However, this program is about 800 MB large and to download it on dial—up would take about a week. The computer store told us that Microsoft would be selling this program on a CD and they gave us a telephone number to call. We called Microsoft; they’re telling us that they do not have a CD for this program. Now, what’s someone living in the sticks with only dial-up supposed to do? The store would not do the downloading and put it on a CD either. I never thought about the possibilities about 32-bit versus 64-bit when I bought the PC. Would you have any idea how to get around all of this?
There’s a little bit of confusion in the question and I want to clear up as much of it as I can.
I think that the problem has nothing to do with 32 versus 64-bit. Most 32-bit programs actually run just fine in 64-bit Windows. I use many 32-bit programs myself on my 64-bit installation of Windows 8.1.
The problem really might be some confusion around the program called Works.
Hi, Leo. Surely you get asked this many times a day. I’m using Windows Vista, 32-bit presently, and I want to move to a new Windows 7 or possibly Windows 8, 64-bit desktop computer. I’m backed up to an external USB hard drive. What is the best way to migrate so as not to lose my emails, bookmarks and so forth? Is it possible to migrate straight from the external hard drive to the new 64-bit OS? I know that not all things are compatible between 32 and 64-bit but I’m just wanting to make this as seamless as I can. Thanks in advance for your help.
Unfortunately, seamless is a word that I’m really reluctant to use when moving to a new machine. We can move most of what you want, but the steps to do so aren’t what I’d call “seamless”.
XP mode in Windows 8 doesn’t work. I tried it anyway. Microsoft only offered the Windows 7 XP mode. I have some old DOS games that either returned an error or crashed. I don’t know if it’s because I now have a 64-bit processor.
The problems that you’re experiencing could be happening for any number of reasons, but I suspect that those games are just fundamentally incompatible with Windows 8 and 64 bits.
Sure, XP mode isn’t available on Windows 8, but you can do something almost exactly like it.
I just installed a new board and CPU that is 64-bit capable, but I have a 32-bit operating system.
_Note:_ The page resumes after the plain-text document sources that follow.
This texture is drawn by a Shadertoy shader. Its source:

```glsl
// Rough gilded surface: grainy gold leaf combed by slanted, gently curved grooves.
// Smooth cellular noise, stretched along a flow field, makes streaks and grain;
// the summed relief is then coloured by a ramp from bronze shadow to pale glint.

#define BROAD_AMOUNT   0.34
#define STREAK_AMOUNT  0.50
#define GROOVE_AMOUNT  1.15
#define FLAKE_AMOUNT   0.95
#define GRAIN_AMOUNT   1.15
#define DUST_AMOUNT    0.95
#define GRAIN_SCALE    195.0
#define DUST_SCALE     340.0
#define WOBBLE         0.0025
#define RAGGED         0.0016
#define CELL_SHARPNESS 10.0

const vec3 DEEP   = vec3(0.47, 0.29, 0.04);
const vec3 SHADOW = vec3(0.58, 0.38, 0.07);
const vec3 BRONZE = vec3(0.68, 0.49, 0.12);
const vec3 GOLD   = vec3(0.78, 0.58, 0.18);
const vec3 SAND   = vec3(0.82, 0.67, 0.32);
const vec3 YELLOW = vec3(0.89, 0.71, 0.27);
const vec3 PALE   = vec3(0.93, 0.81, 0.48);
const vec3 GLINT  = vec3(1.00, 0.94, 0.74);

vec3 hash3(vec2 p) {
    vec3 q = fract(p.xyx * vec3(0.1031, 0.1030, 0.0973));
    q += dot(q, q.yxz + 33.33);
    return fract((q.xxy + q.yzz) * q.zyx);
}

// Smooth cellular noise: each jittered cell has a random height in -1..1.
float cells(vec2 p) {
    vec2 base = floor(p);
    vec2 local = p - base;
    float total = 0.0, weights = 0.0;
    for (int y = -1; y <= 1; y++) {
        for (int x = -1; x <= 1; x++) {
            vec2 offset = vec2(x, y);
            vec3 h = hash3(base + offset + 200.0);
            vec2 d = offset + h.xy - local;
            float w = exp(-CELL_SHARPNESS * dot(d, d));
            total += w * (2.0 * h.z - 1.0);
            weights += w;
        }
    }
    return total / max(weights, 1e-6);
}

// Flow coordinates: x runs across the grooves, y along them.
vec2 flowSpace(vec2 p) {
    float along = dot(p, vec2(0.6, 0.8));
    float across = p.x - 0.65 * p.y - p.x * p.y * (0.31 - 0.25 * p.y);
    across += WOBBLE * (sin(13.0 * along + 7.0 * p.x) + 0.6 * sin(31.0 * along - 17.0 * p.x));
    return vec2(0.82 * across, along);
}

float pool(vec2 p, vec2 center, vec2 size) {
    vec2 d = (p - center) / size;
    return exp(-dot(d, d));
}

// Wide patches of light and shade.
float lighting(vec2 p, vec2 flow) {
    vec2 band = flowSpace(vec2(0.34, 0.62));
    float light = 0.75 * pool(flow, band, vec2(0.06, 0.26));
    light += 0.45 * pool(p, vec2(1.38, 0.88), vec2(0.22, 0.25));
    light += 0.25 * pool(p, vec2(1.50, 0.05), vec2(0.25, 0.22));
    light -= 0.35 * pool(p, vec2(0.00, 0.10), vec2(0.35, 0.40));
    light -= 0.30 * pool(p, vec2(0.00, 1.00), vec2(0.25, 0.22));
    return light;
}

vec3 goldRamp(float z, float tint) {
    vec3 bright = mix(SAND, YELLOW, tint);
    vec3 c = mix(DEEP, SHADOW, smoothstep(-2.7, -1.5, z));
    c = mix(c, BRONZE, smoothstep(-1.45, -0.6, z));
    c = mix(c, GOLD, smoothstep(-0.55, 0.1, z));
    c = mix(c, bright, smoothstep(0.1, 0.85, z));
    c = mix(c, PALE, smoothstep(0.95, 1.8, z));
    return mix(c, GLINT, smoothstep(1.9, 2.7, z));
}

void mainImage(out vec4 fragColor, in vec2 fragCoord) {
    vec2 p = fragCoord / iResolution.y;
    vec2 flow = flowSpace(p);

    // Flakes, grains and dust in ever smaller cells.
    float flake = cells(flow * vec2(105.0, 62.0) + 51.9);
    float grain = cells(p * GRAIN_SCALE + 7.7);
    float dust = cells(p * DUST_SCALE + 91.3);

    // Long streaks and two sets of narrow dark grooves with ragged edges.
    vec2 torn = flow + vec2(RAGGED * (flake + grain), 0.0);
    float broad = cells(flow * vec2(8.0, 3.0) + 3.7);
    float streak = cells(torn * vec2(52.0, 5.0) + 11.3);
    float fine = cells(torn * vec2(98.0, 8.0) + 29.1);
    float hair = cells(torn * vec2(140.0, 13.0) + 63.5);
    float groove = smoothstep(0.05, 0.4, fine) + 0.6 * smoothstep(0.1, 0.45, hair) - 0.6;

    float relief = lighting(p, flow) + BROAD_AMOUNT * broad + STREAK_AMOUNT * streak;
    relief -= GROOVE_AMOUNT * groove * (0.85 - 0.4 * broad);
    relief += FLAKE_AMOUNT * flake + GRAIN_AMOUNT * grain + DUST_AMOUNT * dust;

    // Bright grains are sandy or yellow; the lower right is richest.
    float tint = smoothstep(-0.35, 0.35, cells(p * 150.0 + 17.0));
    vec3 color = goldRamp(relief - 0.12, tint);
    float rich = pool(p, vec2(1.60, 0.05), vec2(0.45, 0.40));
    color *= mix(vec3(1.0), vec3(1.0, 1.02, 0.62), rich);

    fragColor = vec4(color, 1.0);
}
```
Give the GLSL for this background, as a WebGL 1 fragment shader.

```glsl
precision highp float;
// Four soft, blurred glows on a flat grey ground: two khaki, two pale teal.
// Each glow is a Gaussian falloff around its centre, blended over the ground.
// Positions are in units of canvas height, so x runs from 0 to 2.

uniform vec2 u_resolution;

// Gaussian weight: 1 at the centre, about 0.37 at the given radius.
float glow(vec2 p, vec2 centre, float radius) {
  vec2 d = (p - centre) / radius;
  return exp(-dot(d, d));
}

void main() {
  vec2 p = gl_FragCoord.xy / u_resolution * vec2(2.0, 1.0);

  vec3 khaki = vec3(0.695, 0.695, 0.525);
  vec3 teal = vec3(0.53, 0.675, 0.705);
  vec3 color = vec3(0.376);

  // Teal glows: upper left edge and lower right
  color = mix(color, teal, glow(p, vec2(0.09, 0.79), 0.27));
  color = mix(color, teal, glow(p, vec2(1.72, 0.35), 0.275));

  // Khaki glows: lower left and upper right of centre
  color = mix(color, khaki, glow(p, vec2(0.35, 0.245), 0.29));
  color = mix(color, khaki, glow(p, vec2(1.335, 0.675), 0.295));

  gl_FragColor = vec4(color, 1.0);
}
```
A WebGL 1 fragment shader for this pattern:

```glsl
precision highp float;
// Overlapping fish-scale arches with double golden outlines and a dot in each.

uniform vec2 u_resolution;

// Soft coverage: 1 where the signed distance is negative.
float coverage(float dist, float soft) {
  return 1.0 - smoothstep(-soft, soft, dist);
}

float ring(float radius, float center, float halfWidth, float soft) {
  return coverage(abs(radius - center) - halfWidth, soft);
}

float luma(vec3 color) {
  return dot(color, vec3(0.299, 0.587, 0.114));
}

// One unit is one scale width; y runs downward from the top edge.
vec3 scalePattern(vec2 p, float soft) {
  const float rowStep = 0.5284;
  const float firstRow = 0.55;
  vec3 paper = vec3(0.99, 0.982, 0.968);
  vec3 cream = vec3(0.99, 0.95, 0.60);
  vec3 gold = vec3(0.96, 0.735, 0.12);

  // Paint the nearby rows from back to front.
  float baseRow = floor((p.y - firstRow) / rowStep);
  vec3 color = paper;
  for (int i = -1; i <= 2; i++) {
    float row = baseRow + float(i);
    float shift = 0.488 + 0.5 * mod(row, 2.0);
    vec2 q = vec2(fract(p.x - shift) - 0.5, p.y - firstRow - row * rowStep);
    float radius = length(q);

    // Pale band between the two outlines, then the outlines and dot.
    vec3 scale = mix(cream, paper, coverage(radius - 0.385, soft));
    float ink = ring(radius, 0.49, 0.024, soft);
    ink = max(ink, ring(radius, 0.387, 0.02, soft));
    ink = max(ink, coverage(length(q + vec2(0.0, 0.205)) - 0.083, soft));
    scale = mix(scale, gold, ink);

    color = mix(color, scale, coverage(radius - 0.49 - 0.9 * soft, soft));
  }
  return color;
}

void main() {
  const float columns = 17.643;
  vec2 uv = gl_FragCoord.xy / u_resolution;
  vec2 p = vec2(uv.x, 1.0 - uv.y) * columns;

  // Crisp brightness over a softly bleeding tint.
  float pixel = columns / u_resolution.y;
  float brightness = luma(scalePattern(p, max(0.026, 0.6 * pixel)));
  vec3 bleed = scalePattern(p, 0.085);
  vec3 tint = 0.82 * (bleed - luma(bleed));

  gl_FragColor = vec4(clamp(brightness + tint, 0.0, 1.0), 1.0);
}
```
Would it be worth the time to go to 64-bit? I have 16 GB of RAM that (from what I read) is not being accessed with the 32-bit OS. Is this something to be concerned about?
“Concerned” is hard for me to judge, as is whether or not it’s worth your time to go to 64-bit.
Ultimately, you have to ask yourself some tough questions. How much time would you feel like spending on this? How much money is involved? For instance, if you’re running Windows, you may have to buy a new copy of the operating system. How much do you use your computer?